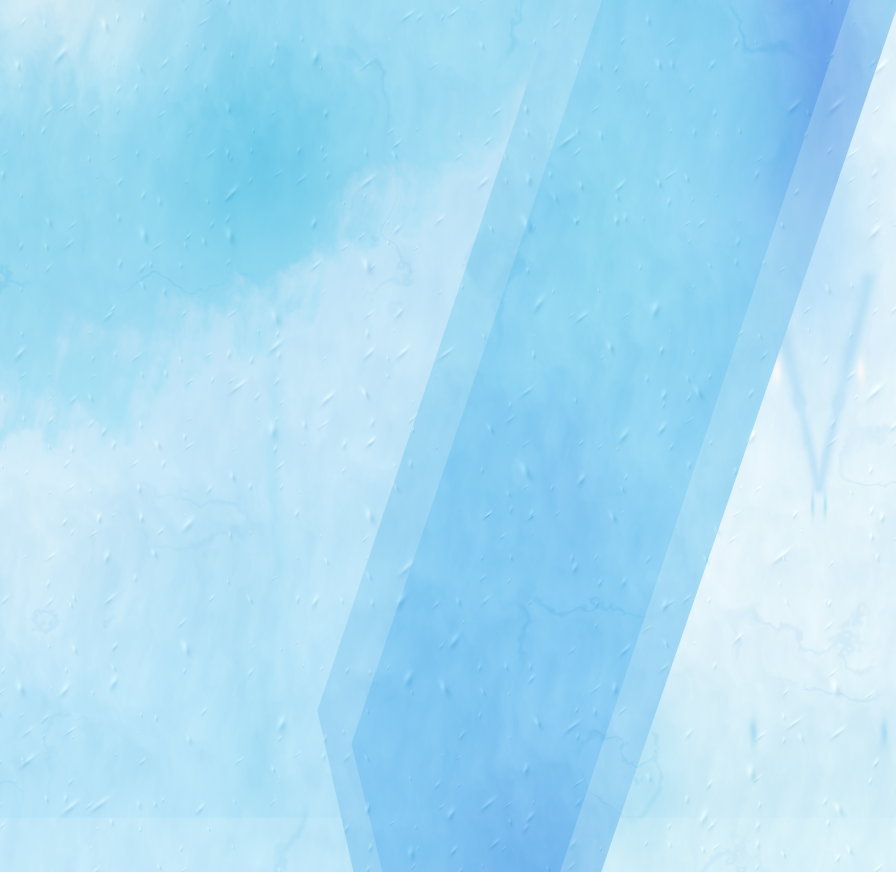
Write a Shadertoy shader that draws this background.

```glsl
// Pale blue watercolour wash crossed by a translucent slanted band with bevelled edges.

float hash(vec2 p) {
    vec3 q = fract(vec3(p.xyx) * 0.1031);
    q += dot(q, q.yzx + 33.33);
    return fract((q.x + q.y) * q.z);
}

float noise(vec2 p) {
    vec2 i = floor(p), f = fract(p);
    f = f * f * (3.0 - 2.0 * f);
    return mix(mix(hash(i), hash(i + vec2(1, 0)), f.x),
               mix(hash(i + vec2(0, 1)), hash(i + vec2(1, 1)), f.x), f.y);
}

float fbm(vec2 p) {
    float sum = 0.0, amp = 0.5;
    for (int i = 0; i < 6; i++) {
        sum += amp * noise(p);
        p = mat2(1.6, 1.2, -1.2, 1.6) * p + 7.3;
        amp *= 0.55;
    }
    return sum - 0.54;
}

// Blends a soft elliptical stain into a colour
vec3 stain(vec3 base, vec3 ink, float amount, vec2 p, vec2 centre, vec2 radius) {
    vec2 d = (p - centre) / radius;
    return mix(base, ink, amount * exp(-dot(d, d)));
}

// Soft stroke from a to b
float stroke(vec2 p, vec2 a, vec2 b, float width) {
    vec2 d = b - a;
    float r = length(p - a - d * clamp(dot(p - a, d) / dot(d, d), 0.0, 1.0)) / width;
    return exp(-r * r);
}

// Antialiased edge; positive distance is inside
float cover(float dist, float pixel) {
    return smoothstep(-0.7 * pixel, 0.7 * pixel, dist);
}

// Sparse thin curls along the level lines of warped noise
float curls(vec2 p, float warp) {
    float line = abs(noise(p + 2.0 * warp) - 0.5);
    return (1.0 - smoothstep(0.0, 0.05, line)) * smoothstep(0.5, 0.8, noise(p * 0.9 + 17.0));
}

// Scattered embossed droplets of varied size and slant
float droplets(vec2 p, float cells) {
    vec2 id = floor(p * cells);
    float seed = hash(id + cells), size = mix(0.05, 0.17, hash(id + 9.1));
    vec2 d = fract(p * cells) - 0.3 - 0.4 * vec2(hash(id + 4.3), hash(id + 31.7));
    d.x += 1.6 * (hash(id + 2.9) - 0.6) * d.y;
    vec2 e = d * vec2(1.7, 0.8) / size;
    return exp(-dot(e, e)) * clamp(1.6 * (d.y - 1.5 * d.x) / size, -1.0, 1.0) * step(0.66, seed);
}

vec3 leftWash(vec2 p, float grain) {
    vec3 col = mix(vec3(0.71, 0.89, 0.97), vec3(0.76, 0.90, 0.97), smoothstep(0.2, 0.6, p.y));
    col = stain(col, vec3(0.86, 0.94, 0.98), 0.8, p, vec2(0.02, 0.40), vec2(0.13, 0.14));
    col = stain(col, vec3(0.60, 0.85, 0.95), 0.5, p, vec2(0.29, 0.14), vec2(0.04, 0.12));
    col = stain(col, vec3(0.60, 0.86, 0.95), 0.4, p, vec2(0.31, 0.48), vec2(0.01, 0.16));
    // Turquoise cloud with a ragged lower rim
    float rim = 0.55 + 0.18 * p.x + 0.62 * p.x * p.x;
    float cloud = smoothstep(-0.05, 0.07, p.y - rim + 0.3 * grain);
    vec3 teal = stain(vec3(0.62, 0.86, 0.95), vec3(0.42, 0.79, 0.91), 0.85, p, vec2(0.28, 0.81), vec2(0.11, 0.14));
    teal = stain(teal, vec3(0.54, 0.83, 0.92), 0.6, p, vec2(0.05, 0.77), vec2(0.15, 0.13));
    teal = stain(teal, vec3(0.82, 0.92, 0.96), 0.9, p, vec2(0.07, 1.0), vec2(0.12, 0.09));
    return mix(col, teal, cloud);
}

vec3 rightWash(vec2 p) {
    vec3 col = mix(vec3(0.81, 0.93, 0.97), vec3(0.88, 0.95, 0.98), smoothstep(0.0, 0.35, p.y));
    col = stain(col, vec3(0.68, 0.86, 0.97), 0.85, p, vec2(0.91, 0.72), vec2(0.06, 0.15));
    col = stain(col, vec3(0.62, 0.86, 0.95), 0.6, p, vec2(0.71, 0.12), vec2(0.05, 0.10));
    // Mirrored drips and drops around a vertical axis
    vec2 m = vec2(abs(p.x - 0.914), p.y);
    float drip = stroke(m, vec2(0.055, 0.68), vec2(0.022, 0.54), 0.008) + stroke(m, vec2(0.022, 0.54), vec2(0.0, 0.44), 0.006);
    col = mix(col, vec3(0.62, 0.83, 0.95), 0.45 * min(drip, 1.0));
    col = stain(col, vec3(0.62, 0.85, 0.94), 0.7, m, vec2(0.073, 0.16), vec2(0.004, 0.015));
    col = stain(col, vec3(0.60, 0.85, 0.94), 0.6, m, vec2(0.007, 0.42), vec2(0.002, 0.013));
    return stain(col, vec3(0.97), 0.9, m, vec2(0.047, 0.574), vec2(0.005, 0.017));
}

vec3 bandWash(vec2 p, float grain) {
    vec3 col = mix(vec3(0.52, 0.79, 0.95), vec3(0.56, 0.83, 0.95), smoothstep(0.1, 0.75, p.y + 0.4 * grain));
    col = stain(col, vec3(0.60, 0.87, 0.94), 0.6, p, vec2(0.68, 0.72), vec2(0.08, 0.16));
    col = stain(col, vec3(0.46, 0.72, 0.93), 0.35, p, vec2(0.64, 0.44), vec2(0.05, 0.08));
    col = stain(col, vec3(0.44, 0.69, 0.92), 0.6, p, vec2(0.58, 0.0), vec2(0.09, 0.13));
    return stain(col, vec3(0.43, 0.65, 0.92), 0.9, p, vec2(0.925, 0.93), vec2(0.07, 0.27));
}

void mainImage(out vec4 fragColor, in vec2 fragCoord) {
    vec2 p = fragCoord / iResolution.xy;
    float pixel = 1.0 / iResolution.x;
    float grain = fbm(p * 8.0 + 2.0), fine = fbm(p * vec2(60.0, 26.0) + 3.0 * grain);
    vec2 q = p + 0.05 * vec2(grain, fine);

    // Band outlines: the left side bends near the bottom
    float outerLeft = p.x - max(0.294 + 0.326 * p.y, 0.3945 - 0.218 * p.y);
    float innerLeft = p.x - max(0.344 + 0.328 * p.y, 0.427 - 0.237 * p.y);
    float outer = cover(min(outerLeft, 0.671 + 0.333 * p.y - p.x), pixel);
    float inner = cover(min(innerLeft, 0.625 + 0.324 * p.y - p.x), pixel);

    vec3 band = bandWash(q, grain);
    vec3 col = mix(leftWash(q, grain + 0.3 * fine), rightWash(p), step(0.52 + 0.33 * p.y, p.x));
    col = mix(col, vec3(0.88, 0.96, 0.98), 0.2 * cover(0.062 - p.y, pixel));
    col = mix(col, mix(band, vec3(0.80, 0.92, 0.96), 0.32), outer);
    col = mix(col, band, inner);

    // Mottled paper, fine curls and droplets
    float relief = droplets(p, 21.0) + 0.8 * droplets(p + 0.37, 39.0);
    col += vec3(0.10, 0.05, 0.025) * grain + vec3(0.07, 0.04, 0.02) * fine;
    col -= vec3(0.05, 0.025, 0.01) * curls(p * vec2(13.0, 8.0), grain);
    col += vec3(0.11, 0.07, 0.04) * relief;
    fragColor = vec4(clamp(col, 0.0, 1.0), 1.0);
}
```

_ _ _

→ What needs to be done:
The answer should consist of all the records, duplicated exactly, with no images included.

→ Response area:
Write a Shadertoy shader that draws this background.

```glsl
// Pale blue watercolour wash crossed by a translucent slanted band with bevelled edges.

float hash(vec2 p) {
    vec3 q = fract(vec3(p.xyx) * 0.1031);
    q += dot(q, q.yzx + 33.33);
    return fract((q.x + q.y) * q.z);
}

float noise(vec2 p) {
    vec2 i = floor(p), f = fract(p);
    f = f * f * (3.0 - 2.0 * f);
    return mix(mix(hash(i), hash(i + vec2(1, 0)), f.x),
               mix(hash(i + vec2(0, 1)), hash(i + vec2(1, 1)), f.x), f.y);
}

float fbm(vec2 p) {
    float sum = 0.0, amp = 0.5;
    for (int i = 0; i < 6; i++) {
        sum += amp * noise(p);
        p = mat2(1.6, 1.2, -1.2, 1.6) * p + 7.3;
        amp *= 0.55;
    }
    return sum - 0.54;
}

// Blends a soft elliptical stain into a colour
vec3 stain(vec3 base, vec3 ink, float amount, vec2 p, vec2 centre, vec2 radius) {
    vec2 d = (p - centre) / radius;
    return mix(base, ink, amount * exp(-dot(d, d)));
}

// Soft stroke from a to b
float stroke(vec2 p, vec2 a, vec2 b, float width) {
    vec2 d = b - a;
    float r = length(p - a - d * clamp(dot(p - a, d) / dot(d, d), 0.0, 1.0)) / width;
    return exp(-r * r);
}

// Antialiased edge; positive distance is inside
float cover(float dist, float pixel) {
    return smoothstep(-0.7 * pixel, 0.7 * pixel, dist);
}

// Sparse thin curls along the level lines of warped noise
float curls(vec2 p, float warp) {
    float line = abs(noise(p + 2.0 * warp) - 0.5);
    return (1.0 - smoothstep(0.0, 0.05, line)) * smoothstep(0.5, 0.8, noise(p * 0.9 + 17.0));
}

// Scattered embossed droplets of varied size and slant
float droplets(vec2 p, float cells) {
    vec2 id = floor(p * cells);
    float seed = hash(id + cells), size = mix(0.05, 0.17, hash(id + 9.1));
    vec2 d = fract(p * cells) - 0.3 - 0.4 * vec2(hash(id + 4.3), hash(id + 31.7));
    d.x += 1.6 * (hash(id + 2.9) - 0.6) * d.y;
    vec2 e = d * vec2(1.7, 0.8) / size;
    return exp(-dot(e, e)) * clamp(1.6 * (d.y - 1.5 * d.x) / size, -1.0, 1.0) * step(0.66, seed);
}

vec3 leftWash(vec2 p, float grain) {
    vec3 col = mix(vec3(0.71, 0.89, 0.97), vec3(0.76, 0.90, 0.97), smoothstep(0.2, 0.6, p.y));
    col = stain(col, vec3(0.86, 0.94, 0.98), 0.8, p, vec2(0.02, 0.40), vec2(0.13, 0.14));
    col = stain(col, vec3(0.60, 0.85, 0.95), 0.5, p, vec2(0.29, 0.14), vec2(0.04, 0.12));
    col = stain(col, vec3(0.60, 0.86, 0.95), 0.4, p, vec2(0.31, 0.48), vec2(0.01, 0.16));
    // Turquoise cloud with a ragged lower rim
    float rim = 0.55 + 0.18 * p.x + 0.62 * p.x * p.x;
    float cloud = smoothstep(-0.05, 0.07, p.y - rim + 0.3 * grain);
    vec3 teal = stain(vec3(0.62, 0.86, 0.95), vec3(0.42, 0.79, 0.91), 0.85, p, vec2(0.28, 0.81), vec2(0.11, 0.14));
    teal = stain(teal, vec3(0.54, 0.83, 0.92), 0.6, p, vec2(0.05, 0.77), vec2(0.15, 0.13));
    teal = stain(teal, vec3(0.82, 0.92, 0.96), 0.9, p, vec2(0.07, 1.0), vec2(0.12, 0.09));
    return mix(col, teal, cloud);
}

vec3 rightWash(vec2 p) {
    vec3 col = mix(vec3(0.81, 0.93, 0.97), vec3(0.88, 0.95, 0.98), smoothstep(0.0, 0.35, p.y));
    col = stain(col, vec3(0.68, 0.86, 0.97), 0.85, p, vec2(0.91, 0.72), vec2(0.06, 0.15));
    col = stain(col, vec3(0.62, 0.86, 0.95), 0.6, p, vec2(0.71, 0.12), vec2(0.05, 0.10));
    // Mirrored drips and drops around a vertical axis
    vec2 m = vec2(abs(p.x - 0.914), p.y);
    float drip = stroke(m, vec2(0.055, 0.68), vec2(0.022, 0.54), 0.008) + stroke(m, vec2(0.022, 0.54), vec2(0.0, 0.44), 0.006);
    col = mix(col, vec3(0.62, 0.83, 0.95), 0.45 * min(drip, 1.0));
    col = stain(col, vec3(0.62, 0.85, 0.94), 0.7, m, vec2(0.073, 0.16), vec2(0.004, 0.015));
    col = stain(col, vec3(0.60, 0.85, 0.94), 0.6, m, vec2(0.007, 0.42), vec2(0.002, 0.013));
    return stain(col, vec3(0.97), 0.9, m, vec2(0.047, 0.574), vec2(0.005, 0.017));
}

vec3 bandWash(vec2 p, float grain) {
    vec3 col = mix(vec3(0.52, 0.79, 0.95), vec3(0.56, 0.83, 0.95), smoothstep(0.1, 0.75, p.y + 0.4 * grain));
    col = stain(col, vec3(0.60, 0.87, 0.94), 0.6, p, vec2(0.68, 0.72), vec2(0.08, 0.16));
    col = stain(col, vec3(0.46, 0.72, 0.93), 0.35, p, vec2(0.64, 0.44), vec2(0.05, 0.08));
    col = stain(col, vec3(0.44, 0.69, 0.92), 0.6, p, vec2(0.58, 0.0), vec2(0.09, 0.13));
    return stain(col, vec3(0.43, 0.65, 0.92), 0.9, p, vec2(0.925, 0.93), vec2(0.07, 0.27));
}

void mainImage(out vec4 fragColor, in vec2 fragCoord) {
    vec2 p = fragCoord / iResolution.xy;
    float pixel = 1.0 / iResolution.x;
    float grain = fbm(p * 8.0 + 2.0), fine = fbm(p * vec2(60.0, 26.0) + 3.0 * grain);
    vec2 q = p + 0.05 * vec2(grain, fine);

    // Band outlines: the left side bends near the bottom
    float outerLeft = p.x - max(0.294 + 0.326 * p.y, 0.3945 - 0.218 * p.y);
    float innerLeft = p.x - max(0.344 + 0.328 * p.y, 0.427 - 0.237 * p.y);
    float outer = cover(min(outerLeft, 0.671 + 0.333 * p.y - p.x), pixel);
    float inner = cover(min(innerLeft, 0.625 + 0.324 * p.y - p.x), pixel);

    vec3 band = bandWash(q, grain);
    vec3 col = mix(leftWash(q, grain + 0.3 * fine), rightWash(p), step(0.52 + 0.33 * p.y, p.x));
    col = mix(col, vec3(0.88, 0.96, 0.98), 0.2 * cover(0.062 - p.y, pixel));
    col = mix(col, mix(band, vec3(0.80, 0.92, 0.96), 0.32), outer);
    col = mix(col, band, inner);

    // Mottled paper, fine curls and droplets
    float relief = droplets(p, 21.0) + 0.8 * droplets(p + 0.37, 39.0);
    col += vec3(0.10, 0.05, 0.025) * grain + vec3(0.07, 0.04, 0.02) * fine;
    col -= vec3(0.05, 0.025, 0.01) * curls(p * vec2(13.0, 8.0), grain);
    col += vec3(0.11, 0.07, 0.04) * relief;
    fragColor = vec4(clamp(col, 0.0, 1.0), 1.0);
}
```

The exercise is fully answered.